### YOUR ASSIGNMENT
The response must contain every line from the records below that has "right".

### DATA EXTRACT
+--

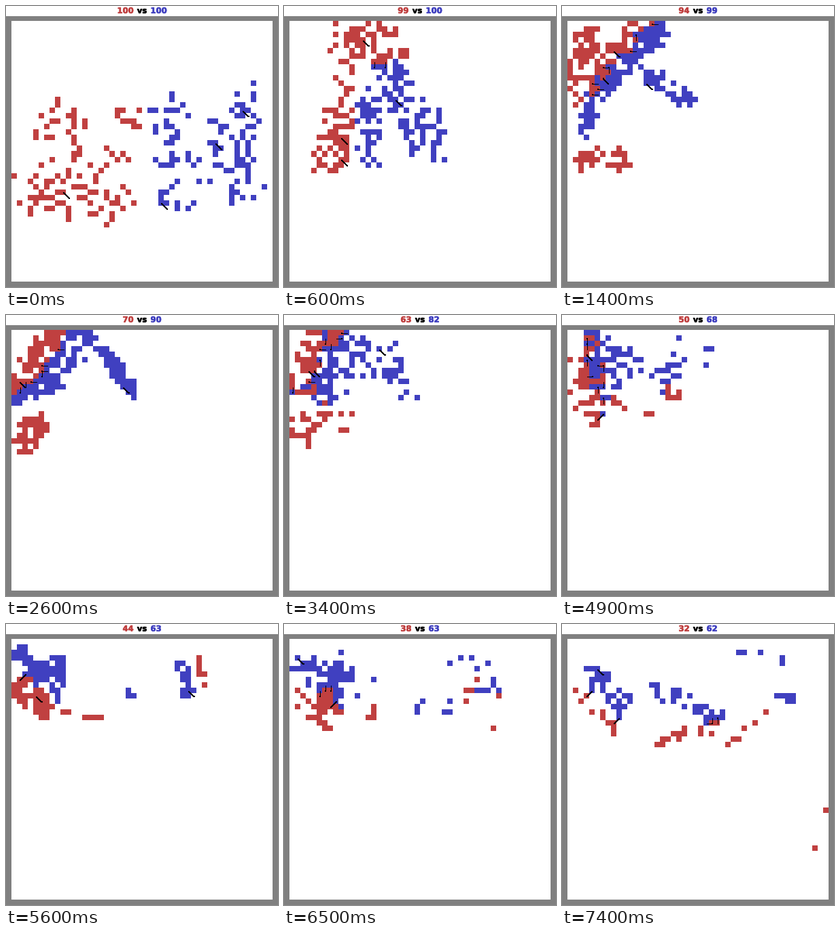
A matplotlib script that plays this animation: 400x415 px, repeating every 7500 ms.

```python
from itertools import combinations, product

import matplotlib.pyplot as plt
import numpy as np
from matplotlib import patheffects
from matplotlib.animation import FuncAnimation
from matplotlib.collections import LineCollection
from matplotlib.patches import Rectangle

W, H, DPI = 400, 415, 100
PX = 72 / DPI
CELL, N, LEFT, TOP = 8, 48, 8, 23
FRAMES, STEP = 75, 100
RED, BLUE = (192 / 255, 64 / 255, 64 / 255), (64 / 255, 64 / 255, 192 / 255)
RUN = 2.5  # cells per frame of a unit that breaks away

rng = np.random.default_rng(7)
rows, cols = np.mgrid[:N, :N]
keys = []


def muster(n, bands, taken):
    """Draw n free cells from bands (c0, r0, c1, r1, half width)."""
    score = np.full((N, N), -np.inf)
    for c0, r0, c1, r1, w in bands:
        dc, dr = c1 - c0, r1 - r0
        u = ((cols - c0) * dc + (rows - r0) * dr) / (dc * dc + dr * dr)
        u = np.clip(u, 0, 1)
        d = np.hypot(cols - c0 - u * dc, rows - r0 - u * dr)
        score = np.maximum(score, -(d / w) ** 4)
    score = score + rng.gumbel(size=score.shape)
    score[taken] = -np.inf
    best = np.argsort(score, axis=None)[-n:]
    taken.flat[best] = True
    return np.column_stack([best % N, best // N]).astype(float)


def key(t, n_red, red, n_blue, blue):
    taken = np.zeros((N, N), bool)
    keys.append((t, muster(n_red, red, taken), muster(n_blue, blue, taken)))


key(0,
    100, [(9, 19, 14, 25, 4.5), (5, 31, 17, 32, 4.5), (21, 16, 20, 24, 2)],
    100, [(29, 15, 30, 31, 3.5), (42, 14, 42, 30, 3.5), (37, 18, 37, 28, 1.5)])
key(6,
    99, [(10, 3, 18, 4, 3), (10, 7, 9, 14, 2), (8, 17, 7, 26, 3)],
    100, [(14, 13, 14, 25, 2), (18, 9, 23, 20, 3), (26, 18, 27, 24, 2)])
key(14,
    94, [(13, 0, 1, 13, 2), (3, 3, 1, 8, 2.5), (2, 25, 9, 25, 2)],
    99, [(16, 1, 6, 12, 2.2), (4, 13, 3, 20, 1.3), (15, 10, 22, 14, 1.5)])
key(26,
    70, [(7, 1, 1, 9, 2.2), (4, 17, 2, 20, 2)],
    90, [(12, 1, 6, 9, 2.5), (6, 10, 1, 12, 1.2), (16, 3, 22, 11, 1.2)])
key(42,
    55, [(3, 0, 3, 11, 1.6), (6, 15, 1, 17, 1.5), (18, 11, 13, 15, 1)],
    73, [(7, 0, 7, 13, 1.5), (11, 3, 13, 8, 1.6), (20, 3, 18, 9, 1)])
key(56,
    44, [(1, 8, 5, 12, 2), (34, 3, 35, 8, 0.6), (8, 13, 16, 14, 0.5)],
    63, [(1, 3, 5, 6, 2), (8, 4, 8, 9, 1.6), (31, 4, 32, 10, 1.1),
         (20, 9, 25, 11, 0.6)])
key(74,
    32, [(17, 18, 26, 16, 1.4), (1, 9, 9, 17, 0.8), (28, 20, 36, 13, 0.5),
         (44, 42, 47, 31, 0.1)],
    62, [(4, 6, 10, 12, 1.8), (16, 9, 27, 14, 1.6), (31, 2, 40, 4, 0.8),
         (38, 10, 41, 11, 1), (43, 40, 46, 30, 0.1)])


def near(c, r, reach):
    """Cells around (c, r), closest first."""
    span = range(-reach, reach + 1)
    offsets = sorted(product(span, span), key=lambda d: d[0] ** 2 + d[1] ** 2)
    return [(c + x, r + y) for x, y in offsets
            if 0 <= c + x < N and 0 <= r + y < N]


def pair(a, b):
    """For each place in b, the unit of a that should walk there."""
    cost = ((a[:, None] - b) ** 2).sum(2)
    pick, used = {}, set()
    for flat in np.argsort(cost, axis=None):
        i, j = divmod(int(flat), len(b))
        if i not in used and j not in pick:
            pick[j] = i
            used.add(i)
    for _ in range(4):
        for j, k in combinations(range(len(b)), 2):
            p, q = pick[j], pick[k]
            if cost[p, j] + cost[q, k] > cost[p, k] + cost[q, j]:
                pick[j], pick[k] = q, p
    return [pick[j] for j in range(len(b))]


class Leg:
    """One team's march between two key formations."""

    def __init__(self, t0, t1, a, b):
        alive = pair(a, b)
        lost = [i for i in range(len(a)) if i not in set(alive)]
        drift = (b - a[alive]).mean(0)
        self.t0, self.t1 = t0, t1
        self.p = np.vstack([a[alive], a[lost]])
        self.q = np.vstack([b, a[lost] + drift])
        self.sway = rng.normal(0, 0.8, self.p.shape)
        death = t0 + (np.arange(len(lost)) + 1) / max(len(lost), 1) * (t1 - t0)
        self.end = np.append(np.full(len(b), np.inf), death)
        dist = np.hypot(*(self.q - self.p).T)
        self.start = np.where(dist > 12, np.maximum(t0, t1 - dist / RUN), t0)

    def at(self, t):
        u = np.clip((t - self.start) / (self.t1 - self.start), 0, 1)[:, None]
        v = np.sin(np.pi * (t - self.t0) / (self.t1 - self.t0))
        pos = self.p + (self.q - self.p) * u + self.sway * v
        if t > self.t0:
            pos += rng.normal(0, 0.3, pos.shape)
        return np.clip(np.rint(pos[self.end > t]), 0, N - 1)


def settle(units, taken):
    cells = []
    for c, r in units:
        cell = next(p for p in near(int(c), int(r), 8) if p not in taken)
        taken.add(cell)
        cells.append(cell)
    return cells


def strikes(red, blue):
    """Blows at neighbouring enemies, and a few at empty air."""
    hits = []
    for own, foes in ((red, set(blue)), (blue, set(red))):
        for c, r in own:
            close = [p for p in near(c, r, 1) if p in foes]
            roll = rng.random()
            if close and roll < 0.25:
                hits.append(((c, r), close[0]))
            elif roll < 0.015:
                hits.append(((c, r), near(c, r, 1)[-1]))
    order = rng.permutation(len(hits))[:11]
    return [hits[i] for i in order]


def play():
    scenes = []
    for (t0, r0, b0), (t1, r1, b1) in zip(keys, keys[1:]):
        legs = Leg(t0, t1, r0, r1), Leg(t0, t1, b0, b1)
        for t in range(t0, t1):
            taken = set()
            scenes.append([settle(leg.at(t), taken) for leg in legs])
    taken = set()
    scenes.append([settle(team, taken) for team in keys[-1][1:]])
    return [(red, blue, strikes(red, blue)) for red, blue in scenes]


scenes = play()

fig = plt.figure(figsize=(W / DPI, H / DPI), dpi=DPI, facecolor="white")
ax = fig.add_axes([0, 0, 1, 1])
ax.axis("off")
ax.add_patch(Rectangle((0, 15), W, 400, fc="#808080", lw=0))
field = ax.imshow(np.ones((N, N, 3)), interpolation="nearest", zorder=2,
                  extent=(LEFT, LEFT + N * CELL, TOP + N * CELL, TOP))
ax.set(xlim=(0, W), ylim=(H, 0), aspect="auto")
arms = LineCollection([], colors="black", linewidths=PX, antialiaseds=False,
                      zorder=3)
ax.add_collection(arms)
tips, = ax.plot([], [], "s", color="black", ms=2 * PX, mew=0, zorder=4)


def label(color, ha):
    edge = patheffects.withStroke(linewidth=0.6 * PX, foreground=color)
    return ax.text(0, 10.6, "", color=color, ha=ha, va="baseline",
                   family="DejaVu Sans", weight="bold", size=11.6 * PX,
                   path_effects=[edge])


left, mid, right = label(RED, "right"), label("black", "center"), label(BLUE, "left")
mid.set_text("vs")


def centre(cell):
    return (LEFT + CELL * cell[0] + 4.5, TOP + CELL * cell[1] + 4.5)


def draw(t):
    red, blue, hits = scenes[t]
    img = np.ones((N, N, 3))
    for team, color in ((red, RED), (blue, BLUE)):
        for c, r in team:
            img[r, c] = color
    field.set_data(img)
    arms.set_segments([(centre(a), centre(b)) for a, b in hits])
    ends = [centre(b) for _, b in hits]
    tips.set_data([x for x, _ in ends], [y for _, y in ends])

    n_red, n_blue = str(len(red)), str(len(blue))
    x = W / 2 + 4 * (len(n_red) - len(n_blue))
    left.set_text(n_red)
    right.set_text(n_blue)
    for text, dx in ((left, -12.5), (mid, 0), (right, 12.5)):
        text.set_x(x + dx)
    return field, arms, tips, left, mid, right


anim = FuncAnimation(fig, draw, frames=FRAMES, interval=STEP, repeat=True,
                     repeat_delay=0, blit=False)
plt.show()
```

+--

### RESULT
left, mid, right = label(RED, "right"), label("black", "center"), label(BLUE, "left")
    right.set_text(n_blue)
    for text, dx in ((left, -12.5), (mid, 0), (right, 12.5)):
    return field, arms, tips, left, mid, right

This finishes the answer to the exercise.